Italian Salad Dressing
This is so much better than the commercial stuff. So much better. As part of my lunch I often have one-half of an avacado, sliced, and top it with some Italian Salad Dressing.
1 tsp granulated garlic
1 tsp sea salt
1 tsp Italian Seasoning
1/4 tsp black pepper
1 pinch stevia (equivalent to 1 tbsp sugar, see Resources)
1 tsp Stone Ground or Whole Grain Mustard
3 tbsps apple cider vinegar
3/4 cup canola oil
Place ingredients, in order listed, in a narrow container designed for a stick blender. With a knife reach down and nudge the dollop of mustard towards the center. Lower the blender's blade to the bottom of the container positioning it over the mustard. Turn on the blender and keep the blade fixed to the bottom, moving it in a circular motion, while emulsion starts creeping up the sides. When the emulsion stops creeping up the sides slowly raise the blender while continuing to move it in a circular motion to incorporate new material. When done transfer the dressing to a salad dressing shaker and refrigerate.
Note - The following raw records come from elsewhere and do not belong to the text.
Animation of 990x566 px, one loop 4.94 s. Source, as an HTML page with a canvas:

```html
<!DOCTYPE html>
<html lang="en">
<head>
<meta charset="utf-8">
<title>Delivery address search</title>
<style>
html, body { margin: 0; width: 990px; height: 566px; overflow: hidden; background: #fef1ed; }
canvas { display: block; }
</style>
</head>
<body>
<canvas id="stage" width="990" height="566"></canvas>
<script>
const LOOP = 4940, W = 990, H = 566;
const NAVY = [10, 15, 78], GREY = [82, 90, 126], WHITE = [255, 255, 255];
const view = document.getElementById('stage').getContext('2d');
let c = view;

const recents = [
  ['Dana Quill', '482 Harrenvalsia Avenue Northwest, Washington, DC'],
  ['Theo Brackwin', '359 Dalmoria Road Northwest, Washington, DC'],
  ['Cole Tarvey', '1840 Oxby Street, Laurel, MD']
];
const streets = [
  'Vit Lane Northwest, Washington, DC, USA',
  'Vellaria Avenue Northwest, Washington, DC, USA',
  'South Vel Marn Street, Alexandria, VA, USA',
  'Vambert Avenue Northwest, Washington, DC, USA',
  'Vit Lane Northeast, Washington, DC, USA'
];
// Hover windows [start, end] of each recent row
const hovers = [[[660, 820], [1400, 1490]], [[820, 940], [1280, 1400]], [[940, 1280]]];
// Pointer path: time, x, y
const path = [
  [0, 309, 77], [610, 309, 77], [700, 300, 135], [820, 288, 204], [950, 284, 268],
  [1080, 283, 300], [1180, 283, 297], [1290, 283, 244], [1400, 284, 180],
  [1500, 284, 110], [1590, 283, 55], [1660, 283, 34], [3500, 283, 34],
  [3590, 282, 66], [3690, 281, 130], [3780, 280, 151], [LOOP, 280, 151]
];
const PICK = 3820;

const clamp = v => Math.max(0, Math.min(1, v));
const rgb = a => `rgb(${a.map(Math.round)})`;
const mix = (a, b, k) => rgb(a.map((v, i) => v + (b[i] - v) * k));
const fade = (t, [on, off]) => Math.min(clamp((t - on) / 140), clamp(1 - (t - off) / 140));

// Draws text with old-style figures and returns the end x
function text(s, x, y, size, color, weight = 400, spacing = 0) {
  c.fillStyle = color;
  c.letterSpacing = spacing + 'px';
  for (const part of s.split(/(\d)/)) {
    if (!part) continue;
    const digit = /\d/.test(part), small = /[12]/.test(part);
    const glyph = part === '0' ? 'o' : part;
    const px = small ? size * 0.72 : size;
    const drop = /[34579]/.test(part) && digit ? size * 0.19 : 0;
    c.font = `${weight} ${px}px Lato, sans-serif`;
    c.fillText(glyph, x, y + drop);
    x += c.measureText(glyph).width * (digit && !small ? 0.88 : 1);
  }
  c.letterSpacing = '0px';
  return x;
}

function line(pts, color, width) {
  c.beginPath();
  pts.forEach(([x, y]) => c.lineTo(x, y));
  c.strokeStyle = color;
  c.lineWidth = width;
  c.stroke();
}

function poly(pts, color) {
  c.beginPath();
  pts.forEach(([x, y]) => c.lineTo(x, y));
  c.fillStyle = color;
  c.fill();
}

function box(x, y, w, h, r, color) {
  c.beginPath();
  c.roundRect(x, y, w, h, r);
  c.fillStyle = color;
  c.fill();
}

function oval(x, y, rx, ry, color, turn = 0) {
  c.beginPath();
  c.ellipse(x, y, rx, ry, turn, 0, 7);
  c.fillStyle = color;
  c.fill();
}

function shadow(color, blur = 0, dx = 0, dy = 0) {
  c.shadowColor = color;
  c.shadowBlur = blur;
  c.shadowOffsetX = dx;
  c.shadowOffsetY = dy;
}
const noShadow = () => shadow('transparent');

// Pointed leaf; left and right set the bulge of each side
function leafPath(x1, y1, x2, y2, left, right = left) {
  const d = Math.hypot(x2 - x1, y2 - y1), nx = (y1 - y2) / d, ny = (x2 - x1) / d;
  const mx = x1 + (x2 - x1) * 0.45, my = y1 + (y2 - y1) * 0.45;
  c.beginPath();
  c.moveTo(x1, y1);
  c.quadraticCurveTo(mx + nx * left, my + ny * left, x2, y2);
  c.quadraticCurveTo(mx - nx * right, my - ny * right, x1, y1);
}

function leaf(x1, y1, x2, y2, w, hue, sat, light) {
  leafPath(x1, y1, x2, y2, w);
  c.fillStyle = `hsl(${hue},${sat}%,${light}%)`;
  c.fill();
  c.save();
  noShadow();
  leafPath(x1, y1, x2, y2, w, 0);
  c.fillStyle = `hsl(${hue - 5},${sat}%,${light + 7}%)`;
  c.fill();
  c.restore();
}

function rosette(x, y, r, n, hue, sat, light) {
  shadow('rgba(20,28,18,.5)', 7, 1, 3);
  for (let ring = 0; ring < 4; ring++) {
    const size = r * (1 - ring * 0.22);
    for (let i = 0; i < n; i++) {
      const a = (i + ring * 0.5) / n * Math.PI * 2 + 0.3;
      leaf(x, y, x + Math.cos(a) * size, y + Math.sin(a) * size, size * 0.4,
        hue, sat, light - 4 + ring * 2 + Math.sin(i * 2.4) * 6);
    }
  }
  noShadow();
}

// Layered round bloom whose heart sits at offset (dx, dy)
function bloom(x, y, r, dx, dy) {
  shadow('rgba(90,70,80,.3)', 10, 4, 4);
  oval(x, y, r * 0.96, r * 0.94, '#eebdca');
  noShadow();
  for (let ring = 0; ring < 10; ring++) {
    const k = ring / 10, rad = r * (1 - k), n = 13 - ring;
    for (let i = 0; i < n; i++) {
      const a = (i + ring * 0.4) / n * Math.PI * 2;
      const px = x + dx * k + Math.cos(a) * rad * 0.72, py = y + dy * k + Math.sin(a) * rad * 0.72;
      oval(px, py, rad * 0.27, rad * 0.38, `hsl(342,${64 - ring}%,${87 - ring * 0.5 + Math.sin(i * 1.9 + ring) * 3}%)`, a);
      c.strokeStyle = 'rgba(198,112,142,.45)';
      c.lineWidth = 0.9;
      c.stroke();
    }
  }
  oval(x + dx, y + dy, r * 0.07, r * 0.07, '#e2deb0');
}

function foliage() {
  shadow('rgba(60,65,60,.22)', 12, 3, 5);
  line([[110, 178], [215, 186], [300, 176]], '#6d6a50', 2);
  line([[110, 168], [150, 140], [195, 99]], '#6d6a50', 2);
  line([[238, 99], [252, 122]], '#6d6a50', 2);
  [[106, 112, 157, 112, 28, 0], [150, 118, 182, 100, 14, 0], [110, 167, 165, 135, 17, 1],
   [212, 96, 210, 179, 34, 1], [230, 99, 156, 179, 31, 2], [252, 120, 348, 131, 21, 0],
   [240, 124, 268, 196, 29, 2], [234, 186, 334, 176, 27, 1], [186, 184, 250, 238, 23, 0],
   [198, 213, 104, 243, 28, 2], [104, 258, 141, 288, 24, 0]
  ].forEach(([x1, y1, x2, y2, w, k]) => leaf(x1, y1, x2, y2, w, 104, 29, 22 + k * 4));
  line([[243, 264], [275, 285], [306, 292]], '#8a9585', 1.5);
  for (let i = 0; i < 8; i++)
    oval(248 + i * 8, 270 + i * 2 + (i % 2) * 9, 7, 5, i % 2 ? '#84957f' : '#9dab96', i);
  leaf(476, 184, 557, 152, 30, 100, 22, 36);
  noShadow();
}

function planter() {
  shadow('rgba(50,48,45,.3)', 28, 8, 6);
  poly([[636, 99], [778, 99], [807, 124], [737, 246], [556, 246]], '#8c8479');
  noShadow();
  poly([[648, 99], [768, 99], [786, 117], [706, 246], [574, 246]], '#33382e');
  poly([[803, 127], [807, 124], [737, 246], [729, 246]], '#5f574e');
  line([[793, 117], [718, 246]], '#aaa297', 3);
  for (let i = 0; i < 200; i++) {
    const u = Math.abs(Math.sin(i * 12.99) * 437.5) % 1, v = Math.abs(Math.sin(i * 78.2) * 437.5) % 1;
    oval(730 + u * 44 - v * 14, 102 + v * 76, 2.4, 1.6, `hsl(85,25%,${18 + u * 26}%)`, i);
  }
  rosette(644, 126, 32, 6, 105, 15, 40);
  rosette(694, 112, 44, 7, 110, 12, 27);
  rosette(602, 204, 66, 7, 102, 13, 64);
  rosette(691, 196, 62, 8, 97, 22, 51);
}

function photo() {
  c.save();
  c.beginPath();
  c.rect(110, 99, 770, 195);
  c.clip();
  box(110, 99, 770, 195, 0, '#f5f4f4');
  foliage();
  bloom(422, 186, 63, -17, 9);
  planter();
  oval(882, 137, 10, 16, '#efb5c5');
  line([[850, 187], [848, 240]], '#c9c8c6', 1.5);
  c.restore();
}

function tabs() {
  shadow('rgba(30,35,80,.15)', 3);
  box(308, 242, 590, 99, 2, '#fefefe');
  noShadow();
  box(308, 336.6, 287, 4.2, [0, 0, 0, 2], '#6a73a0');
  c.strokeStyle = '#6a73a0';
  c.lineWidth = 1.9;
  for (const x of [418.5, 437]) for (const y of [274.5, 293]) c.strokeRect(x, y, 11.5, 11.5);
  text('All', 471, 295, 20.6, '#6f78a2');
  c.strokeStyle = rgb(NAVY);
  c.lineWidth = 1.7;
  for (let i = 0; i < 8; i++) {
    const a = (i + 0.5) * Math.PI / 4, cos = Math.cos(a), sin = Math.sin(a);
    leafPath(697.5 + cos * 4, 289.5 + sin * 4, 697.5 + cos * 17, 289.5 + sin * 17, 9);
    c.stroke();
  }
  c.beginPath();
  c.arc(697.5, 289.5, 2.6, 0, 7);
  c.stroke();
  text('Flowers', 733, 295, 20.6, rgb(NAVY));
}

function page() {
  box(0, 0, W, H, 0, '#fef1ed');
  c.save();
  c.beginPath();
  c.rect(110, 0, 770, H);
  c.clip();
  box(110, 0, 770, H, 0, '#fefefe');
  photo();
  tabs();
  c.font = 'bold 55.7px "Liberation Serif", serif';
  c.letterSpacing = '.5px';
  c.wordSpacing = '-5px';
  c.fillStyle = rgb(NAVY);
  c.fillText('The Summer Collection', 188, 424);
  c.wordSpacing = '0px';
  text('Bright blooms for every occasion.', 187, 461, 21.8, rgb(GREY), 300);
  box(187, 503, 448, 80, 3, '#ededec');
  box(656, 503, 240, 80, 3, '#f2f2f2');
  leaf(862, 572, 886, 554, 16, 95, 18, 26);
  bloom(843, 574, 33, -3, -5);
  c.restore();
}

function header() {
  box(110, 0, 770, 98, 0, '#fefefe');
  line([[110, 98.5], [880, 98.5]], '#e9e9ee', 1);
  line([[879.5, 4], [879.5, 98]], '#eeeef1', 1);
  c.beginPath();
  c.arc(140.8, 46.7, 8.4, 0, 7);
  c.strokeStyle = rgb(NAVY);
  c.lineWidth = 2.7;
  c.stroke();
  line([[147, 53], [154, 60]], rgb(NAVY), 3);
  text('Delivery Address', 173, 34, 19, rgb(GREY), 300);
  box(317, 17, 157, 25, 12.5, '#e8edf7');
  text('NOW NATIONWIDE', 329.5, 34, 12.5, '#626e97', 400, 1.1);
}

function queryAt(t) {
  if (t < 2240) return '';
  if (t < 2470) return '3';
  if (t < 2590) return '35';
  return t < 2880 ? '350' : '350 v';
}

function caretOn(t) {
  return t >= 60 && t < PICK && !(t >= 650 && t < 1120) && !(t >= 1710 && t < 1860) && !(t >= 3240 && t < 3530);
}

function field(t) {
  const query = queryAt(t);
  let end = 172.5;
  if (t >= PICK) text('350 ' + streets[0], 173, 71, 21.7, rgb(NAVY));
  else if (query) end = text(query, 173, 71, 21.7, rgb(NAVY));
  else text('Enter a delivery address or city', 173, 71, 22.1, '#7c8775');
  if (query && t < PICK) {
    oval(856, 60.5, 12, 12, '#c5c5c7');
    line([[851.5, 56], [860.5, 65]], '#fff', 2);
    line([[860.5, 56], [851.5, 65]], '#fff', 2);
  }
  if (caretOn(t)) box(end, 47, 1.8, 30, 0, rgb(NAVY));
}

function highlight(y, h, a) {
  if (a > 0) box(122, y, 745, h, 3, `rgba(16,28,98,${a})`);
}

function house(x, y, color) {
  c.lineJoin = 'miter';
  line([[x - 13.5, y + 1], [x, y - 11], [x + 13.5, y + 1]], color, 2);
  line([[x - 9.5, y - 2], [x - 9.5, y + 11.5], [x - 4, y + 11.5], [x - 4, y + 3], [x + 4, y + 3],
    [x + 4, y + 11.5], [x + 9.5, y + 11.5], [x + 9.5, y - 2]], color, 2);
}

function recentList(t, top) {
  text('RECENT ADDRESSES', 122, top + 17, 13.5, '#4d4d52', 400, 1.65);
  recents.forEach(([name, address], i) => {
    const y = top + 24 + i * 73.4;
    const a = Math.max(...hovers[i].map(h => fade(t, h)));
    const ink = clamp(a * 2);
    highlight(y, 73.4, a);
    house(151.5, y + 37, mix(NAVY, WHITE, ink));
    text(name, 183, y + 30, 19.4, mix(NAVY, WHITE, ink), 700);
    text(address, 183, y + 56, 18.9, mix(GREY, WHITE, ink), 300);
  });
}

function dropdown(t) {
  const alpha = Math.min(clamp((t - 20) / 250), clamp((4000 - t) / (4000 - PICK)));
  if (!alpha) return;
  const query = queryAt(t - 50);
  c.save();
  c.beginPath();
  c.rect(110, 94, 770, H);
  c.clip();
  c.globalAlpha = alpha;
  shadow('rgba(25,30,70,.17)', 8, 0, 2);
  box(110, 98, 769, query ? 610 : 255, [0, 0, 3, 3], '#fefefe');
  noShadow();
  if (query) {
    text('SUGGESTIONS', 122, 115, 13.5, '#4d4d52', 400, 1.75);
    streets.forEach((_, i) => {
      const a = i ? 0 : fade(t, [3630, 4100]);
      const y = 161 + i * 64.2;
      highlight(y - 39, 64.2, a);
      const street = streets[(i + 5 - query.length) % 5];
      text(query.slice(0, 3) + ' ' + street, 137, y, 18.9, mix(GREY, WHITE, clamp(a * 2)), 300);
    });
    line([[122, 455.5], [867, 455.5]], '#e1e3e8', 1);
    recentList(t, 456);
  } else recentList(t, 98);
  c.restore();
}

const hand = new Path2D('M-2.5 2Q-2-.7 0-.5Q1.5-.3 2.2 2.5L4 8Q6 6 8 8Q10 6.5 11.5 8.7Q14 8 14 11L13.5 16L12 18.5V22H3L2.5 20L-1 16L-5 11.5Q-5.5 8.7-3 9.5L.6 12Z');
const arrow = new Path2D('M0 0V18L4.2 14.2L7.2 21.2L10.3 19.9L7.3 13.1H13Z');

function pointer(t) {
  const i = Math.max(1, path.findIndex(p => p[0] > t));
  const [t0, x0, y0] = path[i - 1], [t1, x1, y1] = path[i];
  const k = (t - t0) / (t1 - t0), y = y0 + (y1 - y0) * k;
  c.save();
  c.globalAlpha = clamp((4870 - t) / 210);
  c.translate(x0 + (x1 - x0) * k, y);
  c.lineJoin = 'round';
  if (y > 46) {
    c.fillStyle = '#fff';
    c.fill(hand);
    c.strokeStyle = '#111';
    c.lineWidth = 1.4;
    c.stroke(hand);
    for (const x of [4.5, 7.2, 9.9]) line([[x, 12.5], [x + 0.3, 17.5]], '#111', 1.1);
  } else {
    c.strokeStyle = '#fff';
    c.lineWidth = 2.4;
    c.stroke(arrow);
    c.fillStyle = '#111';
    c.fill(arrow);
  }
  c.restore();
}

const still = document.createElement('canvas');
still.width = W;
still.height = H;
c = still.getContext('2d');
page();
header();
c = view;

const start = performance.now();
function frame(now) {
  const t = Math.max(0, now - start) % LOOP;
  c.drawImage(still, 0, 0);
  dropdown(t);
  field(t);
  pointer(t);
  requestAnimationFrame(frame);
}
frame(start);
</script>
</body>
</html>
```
Mustard adds flavor and facilitates emulsification that will last for weeks. The classic way to create an emulsion is to slowly drizzle oil into a bowl while mixing with a whisk. By introducing oil to acidic ingredients a little at a time the oil and acid emulsify. If oil is introduced too fast emulsification does not take place and you are left with a soupy liquid. In this recipe we limit the introduction of oil by mixing in a narrow container and slowly raising the stick blender.
Olive oil, even pure olive oil intended for cooking, contains particles that will break up when subjected to the sharp blades of a blender. This produces a bitter taste so olive oil is best avoided for this recipe.
The following summarizes the carbohydrate and fat content for 1 tbsp of salad dressing in grams.
sfa pufa mufa tfa Carbs Protein 1 3 6 10 0 0
sfa (saturated fat), mufa (monounsaturated fat), pufa (polyunsaturated fat), tfa (total fat)